U.S. District Court judge in Salt Lake City, Utah, has ordered the
Oklahoma City FBI office to turn over unredacted copies of all documents currently
at issue in a Freedom of Information (FOIA) lawsuit involving additional evidence
and the names of additional conspirators in the Oklahoma City bombing case.
According to the judge, the materials would be reviewed in his chambers and
then returned to the FBI.
The order could also include evidence in the possession of the FBI
that might shed light on the mysterious death of an inmate, Kenny Trentadue,
who was being held at the Federal Transfer Center in Oklahoma City in 1995.
Contacted about whether the agency would comply with the order or appeal it,
FBI Special Agent Gary Johnson made a startling announcement. After
declining to comment on the civil matters involved in the Trentadue suit, Johnson
said the FBI was currently investigating the April 19, 1995, bombing.

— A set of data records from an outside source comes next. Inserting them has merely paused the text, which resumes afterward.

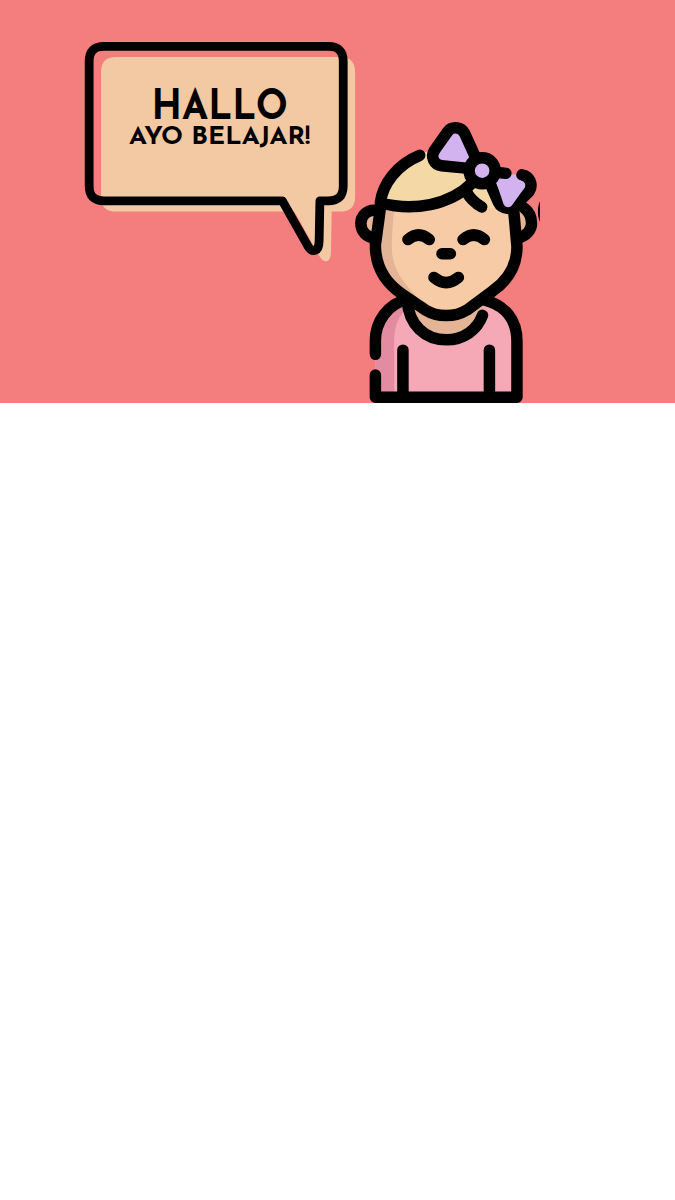
<!DOCTYPE html>
<html lang="id">
<head>
<meta charset="utf-8">
<title>Hallo, ayo belajar!</title>
<link rel="stylesheet" href="https://fonts.googleapis.com/css2?family=Josefin+Sans:wght@700&display=swap">
<style>
:root {
  --coral: #f47d7d;
  --paper: #ffffff;
  --ink: #000000;
  --peach: #f2c9a3;
  --skin: #f7cba5;
  --skin-shade: #e3b596;
  --hair: #f4d9a7;
  --shirt: #f5a9b7;
  --shirt-shade: #e38ba0;
  --bow: #d2b3f0;
}
* { margin: 0; padding: 0; box-sizing: border-box; }
html, body { width: 675px; height: 1200px; overflow: hidden; background: var(--paper); }
.page { position: relative; width: 675px; height: 1200px; overflow: hidden; background: var(--paper); }
.hero { height: 403px; background: var(--coral); overflow: hidden; }
.hero svg { display: block; width: 675px; height: 403px; }
.bubble-fill { fill: var(--peach); }
.bubble-line { fill: none; stroke: var(--ink); stroke-width: 11.5; stroke-linejoin: round; }
.greeting { font-family: "Josefin Sans", sans-serif; font-weight: 700; fill: var(--ink); text-anchor: middle; }
.greeting-big { font-size: 55px; }
.greeting-small { font-size: 31.5px; }
.line { fill: none; stroke: var(--ink); stroke-width: 15; stroke-linecap: round; stroke-linejoin: round; }
.skin { fill: var(--skin); }
.skin-shade { fill: var(--skin-shade); }
.hair { fill: var(--hair); }
.shirt { fill: var(--shirt); }
.shirt-shade { fill: var(--shirt-shade); }
.bow { fill: var(--bow); }
.ink { fill: var(--ink); }
</style>
</head>
<body>
<main class="page">
  <header class="hero">
    <svg viewBox="0 0 882 526.6" preserveAspectRatio="none">
      <defs>
        <path id="bubble" d="M136 60.5H429Q448.500 60.500 448.500 80V243Q448.500 262.500 429 262.500H418L417 314C417 330 408 331 402 321L369 262.500H136Q116.500 262.500 116.500 243V80Q116.500 60.500 136 60.500Z"/>
        <path id="eye" d="M533 313Q547 301 561 313"/>
        <path id="face-shape" d="M498 262L490.500 320C490.500 350 506 371 525 384L555 404.500C572 415 594 415 611 404.500L644 380C664 366 675.500 348 675.500 322L671 262L620 220H540Z"/>
        <clipPath id="face-clip"><use href="#face-shape"/></clipPath>
      </defs>

      <g id="speech-bubble">
        <use href="#bubble" class="bubble-fill" transform="translate(15.5 14)"/>
        <use href="#bubble" class="bubble-line"/>
        <text class="greeting greeting-big" x="287" y="155.500" textLength="178" lengthAdjust="spacingAndGlyphs">HALLO</text>
        <text class="greeting greeting-small" x="287" y="188" textLength="237" lengthAdjust="spacingAndGlyphs">AYO BELAJAR!</text>
      </g>

      <g id="girl">
        <g id="ears">
          <path class="skin-shade" d="M494 275C480 272 471.500 282 471.500 292C471.500 302 479 311 492 311Z"/>
          <path class="skin-shade" d="M672 311C688 309 695 300 695 292C695 285 692 277 685 272L670 270Z"/>
          <path class="line" d="M492 275C480 273 471.500 282 471.500 292C471.500 302 479 310.500 490 311"/>
          <path class="line" d="M676 311C688 309 694.500 300 694.500 292C694.500 285 692 277 685 272"/>
          <path class="ink" d="M705.500 263C702 270 702 283 705.500 290Z"/>
        </g>

        <g id="body">
          <path class="shirt" d="M490.500 519V445C490.500 420 507 396 535 391H633C660 398 675.500 418 675.500 446V519Z"/>
          <path class="shirt-shade" d="M490.500 519V445C490.500 420 507 396 535 391L536 400C522 410 515 425 515 445V519Z"/>
          <path class="skin-shade" d="M532 388C534 425 556 444 583 444C607 444 624 430 630.500 412L635 388Z"/>
          <path class="line" d="M490.500 463V445C490.500 420 507 397 532 391"/>
          <path class="line" d="M490.500 490V519H675.500V446C675.500 418 660 399 633 392"/>
          <path class="line" d="M526.500 457.500V517M639.500 457.500V517"/>
          <path class="line" d="M532 392C534 425 556 444 583 444C607 444 624 430 630.500 412"/>
        </g>

        <g id="face">
          <use href="#face-shape" class="skin"/>
          <path class="skin-shade" clip-path="url(#face-clip)" d="M480 260H517C514 280 512 305 512 325C513 355 530 372 552 396L540 410L480 370Z"/>
          <path class="line" d="M498 265L490.500 320C490.500 350 506 371 525 384L555 404.500C572 415 594 415 611 404.500L644 380C664 366 675.500 348 675.500 322L671 272"/>
          <use href="#eye" class="line"/>
          <use href="#eye" class="line" x="72"/>
          <path class="line" d="M577.500 331.500H588.500"/>
          <path class="line" d="M567 362.500Q583 376 599 362.500"/>
        </g>

        <g id="hair">
          <path class="hair" d="M498 265C502 238 520 212 548 203L560 197L630 230L616 240C590 270 540 277 498 265Z"/>
          <path class="hair" d="M607 250L618 236H640L655 272L630 271C620 266 612 260 607 250Z"/>
          <path class="line" d="M548.500 203C519 215 500 240 497 265C540 277 588 268 617 239"/>
          <path class="line" d="M609 250C614 259 621 266 629.500 270.500"/>
        </g>

        <g id="hair-bow">
          <path class="bow" d="M622 207L607 174C602 165 590 165 585 172L568 196C562 205 567 215.500 577 216.500L612 220Z"/>
          <path class="bow" d="M638 239L651 266C655 274 668 274 673 267L692 250C698 241 693 230.500 682 228.500L661 227.500Z"/>
          <path class="line" d="M622 207L607 174C602 165 590 165 585 172L568 196C562 205 567 215.500 577 216.500L612 220"/>
          <path class="line" d="M640 239L651.500 265C656 274 669 274.500 674 267.500L691.500 250C697 241 692 230 682 228.500"/>
          <path class="bow" d="M648 237L669 232L674 232C678 237 685 237 686 242C686 246 682 250 680 253L670 267C667 272 661 272 658 267Z"/>
          <path class="line" d="M648 225L661 226.500"/>
          <circle class="bow" cx="630" cy="223" r="17"/>
          <circle class="line" cx="630" cy="223" r="17"/>
        </g>
      </g>
    </svg>
  </header>
</main>
</body>
</html>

In the past, Johnson has told the media that the FBI was standing by its original
investigation. "It was the most experienced and thorough in our history,"
The $85 million effort yielded only two federal convictions, Terry Nichols
and Tim McVeigh. Mike Fortier provided testimony against McVeigh and Nichols
in return for a reduced sentence.
Asked how many FBI agents were involved in the renewed effort, Johnson simply
commented: "We don't ever disclose that type of information."
Exactly when this investigation was opened and why remains unclear.
In 2000, the head of the original OKBOMB investigation, Danny Defenbaugh, told
an interviewer for a documentary film on the subject that, "The FBI will
never reopen the case, under any circumstances. Even if McVeigh calls and gives
us names," Defenbaugh stated, "we will never reopen it."
A civil suit filed by a Utah attorney may have flushed out new evidence of
a wider conspiracy in the bombing, forcing the agency to move forward with a
The deceased brother of a murdered inmate, Jesse Trentadue, sued the Oklahoma
City FBI office after attempting to obtain documents concerning the death of
his younger brother Kenny.
At the time of his death, Trentadue was being held in solitary confinement
in the Oklahoma City Federal Transfer Center, pending a hearing on his parole
status. The government has since claimed Trentadue killed himself.
Jesse Trentadue, an attorney in Salt Lake City, Utah, claims he has
found evidence that his brother was tortured and killed because federal agents
suspected him of involvement in the bombing conspiracy in Oklahoma City. Trentadue
received the information from a person close to McVeigh, who was waiting execution
at the time.
Additional evidence to support this claim could be available soon.
In an order dated Aug. 16, U.S. District Judge Dale A. Kimball directed the
parties to appear before him on Oct. 12 to present additional arguments on whether
the FBI is entitled to continue withholding evidence it may have of a wider
conspiracy in the matter n and much more.
Kimball also ordered the FBI to bring to court all unredacted copies of the
documents involved in the litigation for him to review in his chambers.
Trentadue's litigation thus far has uncovered links between McVeigh and several
subjects that frequented Elohim City, a paramilitary training camp in eastern
For a decade since the bombing, senior FBI agents and lawyers for the U.S.
Department of Justice have argued that they never had any evidence that persons
at Elohim City could be involved with McVeigh or the Oklahoma bombing.
But several weeks ago, a court order from Kimball forced the release of approximately
100 pages of documents by the Oklahoma City FBI office and some do indeed appear
to implicate others in the bombing.
However, the FBI has blacked out almost every name in those documents, along
with whole sentences of other information regarding an undercover operation
the FBI and others were involved with.
In the documents, the FBI also notes the agency is monitoring McVeigh and Elohim
City with the help of the Southern Poverty Law Center. The SPLC is a tax-exempt
civil rights group that was co-founded by Alabama attorney Morris Dees.
Dees confirmed participation in a covert operation at Elohim City, but refused
to elaborate during an interview with this newspaper almost two years ago.
During the course of this litigation, Justice Department lawyers have also
argued that the individuals working for the SPLC and the FBI were promised anonymity
in return for their undercover work, thus their names were blacked out to protect
Trentadue has told the court that the public's interest in learning who killed
168 persons and injured 500 more in Oklahoma City in 1995, far outweighs the
FBI's interest in protecting the names of its informants n especially those
employed by a private organization.